**EXERCISE DETAILS**
Your answer must be every line of the data that contains "middle".

· · ·

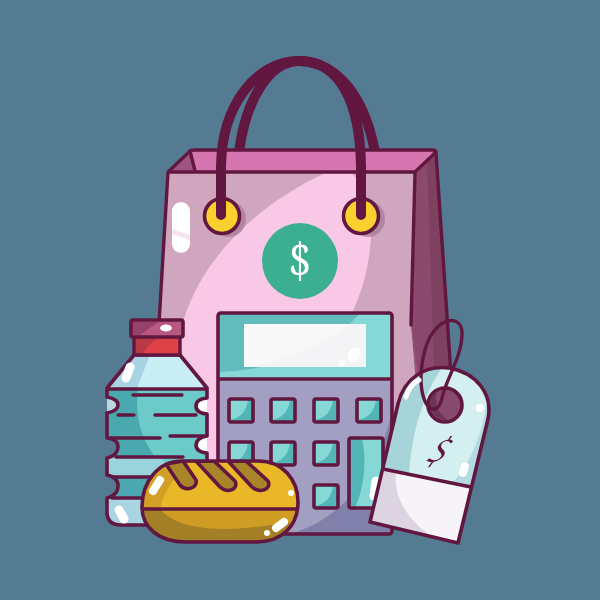
<!DOCTYPE html>
<html lang="en">
<head>
<meta charset="utf-8">
<title>Shopping bag with groceries</title>
<style>
:root {
  --backdrop: #557b93;
  --line: #621740;
  --pink: #fac8e7;
  --mauve: #d0a5be;
  --gold: #f8d12f;
  --green: #3caf91;
  --teal: #85d8d5;
  --teal-deep: #54b5b7;
  --lilac: #a29fc3;
  --lilac-deep: #8180ab;
  --ice: #c9eef6;
  --crust: #e9b727;
  --crust-deep: #d09d24;
}
html, body { margin: 0; background: var(--backdrop); }
body { width: 600px; height: 600px; overflow: hidden; }
svg { display: block; }
.outlined { stroke: var(--line); stroke-width: 3.6; stroke-linejoin: round; stroke-linecap: round; }
.stroke { fill: none; stroke: var(--line); stroke-width: 3.4; stroke-linecap: round; stroke-linejoin: round; }
.handle { fill: none; stroke: var(--line); stroke-width: 10; stroke-linecap: round; }
.shine { fill: none; stroke: #fff; stroke-width: 9; stroke-linecap: round; }
.badge-sign { font: 47px "Noto Serif", serif; fill: #fff; text-anchor: middle; }
.tag-sign { font: italic 43px "TeX Gyre Chorus", cursive; fill: var(--line); text-anchor: middle; }
</style>
</head>
<body>
<svg width="600" height="600" viewBox="0 0 600 600" role="img" aria-label="Shopping bag, calculator, water bottle, bread and price tag">
  <defs>
    <clipPath id="bag-front"><path d="M168 172H415L411 325L420 430V480H150Z"/></clipPath>
    <clipPath id="calculator-body"><rect x="218" y="313" width="174" height="221" rx="3"/></clipPath>
    <clipPath id="bottle-body"><path id="bottle-shape" d="M134 355H180L207 388V398Q196 399 196 406T207 414V436Q196 438 196 445T207 453V478Q196 479 196 486T207 494V512Q207 525 194 525H121Q107 525 107 512V498Q118 495 118 486T107 475V458Q118 455 118 447T107 438V413Q118 411 118 405T107 397V388Z"/></clipPath>
    <clipPath id="loaf"><path id="loaf-shape" d="M182 461H258C283 461 298 480 298 502C298 526 282 542 256 542H186C158 542 142 527 142 507C142 482 158 461 182 461Z"/></clipPath>
    <clipPath id="tag-body"><path id="tag-shape" d="M370 522L398 404C404 378 425 365 449 368C477 373 493 394 488 419L458 543Z"/></clipPath>
    <g id="key">
      <rect width="24" height="23" fill="var(--teal)"/>
      <path d="M24 0V23H0V21C11 20 18 12 19 0Z" fill="var(--teal-deep)"/>
      <rect class="outlined" width="24" height="23" rx="2" fill="none"/>
    </g>
    <g id="eyelet">
      <ellipse cx="7" cy="3" rx="17" ry="18" fill="#a87c9a" opacity=".75"/>
      <circle class="outlined" r="17.5" fill="var(--gold)"/>
    </g>
  </defs>

  <rect width="600" height="600" fill="var(--backdrop)"/>

  <g id="bag">
    <path class="handle" d="M239 152C246 98 270 61 299 61S362 84 375 152"/>
    <path d="M168 172L190 151H436L415 172Z" fill="#d676b0"/>
    <path d="M168 172L190 151L195 172Z" fill="#9d567f"/>
    <path class="stroke" d="M190 151L195 171"/>
    <path d="M415 172L436 151L455 430H420L411 325Z" fill="#9c527c"/>
    <path d="M427 161L436 151L455 430H438L425 300Z" fill="#7e415f"/>
    <path d="M415 172L427 161L434 364L419 380L411 325Z" fill="#8c496e"/>
    <g clip-path="url(#bag-front)">
      <rect x="140" y="165" width="300" height="320" fill="var(--mauve)"/>
      <path d="M180 480V335C194 264 258 199 342 166C361 176 373 205 371 238C368 288 348 331 318 362L250 480Z" fill="var(--pink)"/>
    </g>
    <path class="stroke" d="M158 340L168 172L190 151Q191 150 194 150H433Q436 150 436 153L452 390M168 172H415L436 152M415 172L411 325"/>
    <path d="M181 211V244" fill="none" stroke="#fff" stroke-width="18" stroke-linecap="round"/>
    <path d="M172 229L190 235V240L172 234Z" fill="#f3e4ee"/>
    <use href="#eyelet" x="222" y="216"/>
    <use href="#eyelet" x="361" y="216"/>
    <path class="handle" d="M221 215V166C222 104 257 61 299 61S360 104 361 166V215"/>
    <circle cx="300" cy="261" r="38" fill="var(--green)"/>
    <text class="badge-sign" x="300" y="277" textLength="23" lengthAdjust="spacingAndGlyphs">$</text>
  </g>

  <g id="calculator">
    <g clip-path="url(#calculator-body)">
      <rect x="218" y="313" width="174" height="221" fill="var(--lilac)"/>
      <path d="M392 410C380 470 345 518 290 534H392Z" fill="var(--lilac-deep)"/>
      <rect x="218" y="313" width="174" height="66" fill="var(--teal)"/>
      <path d="M218 313H360C335 343 280 371 218 372Z" fill="#62bcbe"/>
      <rect x="244" y="324" width="122" height="43" fill="#f4f4f6"/>
      <path d="M244 324H350C324 345 288 360 244 367Z" fill="#fff" opacity=".35"/>
      <path class="stroke" d="M218 379H392"/>
    </g>
    <ellipse cx="354" cy="355" rx="6" ry="8" fill="#fff" transform="rotate(35 354 355)"/>
    <circle cx="342" cy="363" r="3" fill="#fff"/>
    <use href="#key" x="229" y="399"/>
    <use href="#key" x="271" y="399"/>
    <use href="#key" x="314" y="399"/>
    <use href="#key" x="357" y="399"/>
    <use href="#key" x="229" y="442"/>
    <use href="#key" x="271" y="442"/>
    <use href="#key" x="314" y="442"/>
    <use href="#key" x="314" y="485"/>
    <rect x="349" y="438" width="34" height="70" rx="2" fill="var(--teal)"/>
    <path d="M349 438H362C367 462 364 488 355 508H349Z" fill="var(--teal-deep)"/>
    <rect class="outlined" x="349" y="438" width="34" height="70" rx="2" fill="none"/>
    <path class="shine" d="M376 481L374 496"/>
    <rect class="outlined" x="218" y="313" width="174" height="221" rx="3" fill="none"/>
  </g>

  <g id="bottle">
    <g clip-path="url(#bottle-body)">
      <rect x="105" y="350" width="105" height="180" fill="var(--ice)"/>
      <path d="M105 389H210V500H105Z" fill="#6ccbc8"/>
      <path d="M105 389H138C134 420 143 445 162 465L150 500H105Z" fill="#49a9ae"/>
      <path d="M105 457H160L178 478H105Z" fill="#9bd3dc"/>
      <path d="M105 477H210V499H105Z" fill="#4ba8b0"/>
      <path d="M105 498H150V528H105Z" fill="#a9d5e2"/>
      <path d="M134 355H150L137 388H105Z" fill="#a8d3e2"/>
      <path class="stroke" d="M107 389H207M133 395H182M155 415H196M118 415H134M110 438H160M170 436H205M116 457H183M110 477H155M112 498H150"/>
    </g>
    <path d="M207 398Q196 399 196 406T207 414Z" fill="#fff"/>
    <path d="M207 436Q196 438 196 445T207 453Z" fill="#fff"/>
    <path d="M107 413Q118 411 118 405T107 397Z" fill="#b9d9e2"/>
    <use class="outlined" href="#bottle-shape" fill="none"/>
    <path class="shine" d="M130 367L126 378M119 510L124 519"/>
    <rect x="134" y="337" width="46" height="18" fill="#df4149"/>
    <path d="M134 337H160C151 342 145 348 143 355H134Z" fill="#b93947"/>
    <path class="stroke" d="M134 337V355H180V337"/>
    <rect class="outlined" x="131" y="320" width="52" height="17" rx="2" fill="#b8577f"/>
    <path d="M133 322H158L140 335H133Z" fill="#964169"/>
    <ellipse cx="166" cy="328" rx="6" ry="3.5" fill="#fff"/>
  </g>

  <g id="bread">
    <g clip-path="url(#loaf)">
      <rect x="140" y="458" width="160" height="52" fill="var(--crust)"/>
      <path d="M140 458H195C175 475 164 490 160 510H140Z" fill="#d3a027"/>
      <rect x="140" y="509" width="160" height="36" fill="var(--crust-deep)"/>
      <path d="M140 509H160C177 529 218 535 290 522V545H140Z" fill="#a37f25"/>
      <path class="stroke" d="M142 509H298"/>
      <g class="outlined" fill="#aa8428">
        <path d="M166 464L180 485C186 492 198 488 196 480L183 461Z"/>
        <path d="M196 461L220 487C228 494 239 489 235 481L214 461Z"/>
        <path d="M228 461L252 487C260 494 272 489 268 481L246 461Z"/>
      </g>
    </g>
    <use class="outlined" href="#loaf-shape" fill="none"/>
    <path d="M153 491L160 480M276 528L284 522" fill="none" stroke="#fff" stroke-width="8" stroke-linecap="round"/>
    <circle cx="267" cy="533" r="3" fill="#fff"/>
    <circle cx="291" cy="493" r="3" fill="#fff"/>
  </g>

  <g id="price-tag">
    <g clip-path="url(#tag-body)">
      <path d="M360 360H500V550H360Z" fill="#d3eff0"/>
      <path d="M380 360H448C425 388 412 428 409 475L378 469Z" fill="#a7d4d9"/>
      <path d="M489 385V430L472 487L452 483C475 460 486 420 489 385Z" fill="#b2dce1"/>
      <path d="M383 469L471 487L458 545L366 525Z" fill="#f6f4f8"/>
      <path d="M383 469L396 472C394 493 402 515 432 537L366 525Z" fill="#dcd5e1"/>
      <path class="stroke" d="M383 469L471 487"/>
    </g>
    <use class="outlined" href="#tag-shape" fill="none"/>
    <circle class="outlined" cx="445" cy="405" r="17" fill="#87496c"/>
    <path d="M437 391A16 16 0 0 0 448 420C438 414 434 403 437 391Z" fill="#6b3454"/>
    <path class="stroke" d="M430 408C416 397 419 350 434 331C447 315 463 318 462 335C461 359 446 379 442 398C440 407 436 411 430 408Z"/>
    <text class="tag-sign" transform="translate(433 462) rotate(10)">$</text>
    <path d="M465 466L463 473" fill="none" stroke="#fff" stroke-width="8" stroke-linecap="round"/>
    <path d="M419 380Q409 385 406 397" fill="none" stroke="#fff" stroke-width="5" stroke-linecap="round"/>
    <circle cx="480" cy="408" r="4" fill="#fff"/>
  </g>
</svg>
</body>
</html>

· · ·

**REPLY TO THE EXERCISE**
.badge-sign { font: 47px "Noto Serif", serif; fill: #fff; text-anchor: middle; }
.tag-sign { font: italic 43px "TeX Gyre Chorus", cursive; fill: var(--line); text-anchor: middle; }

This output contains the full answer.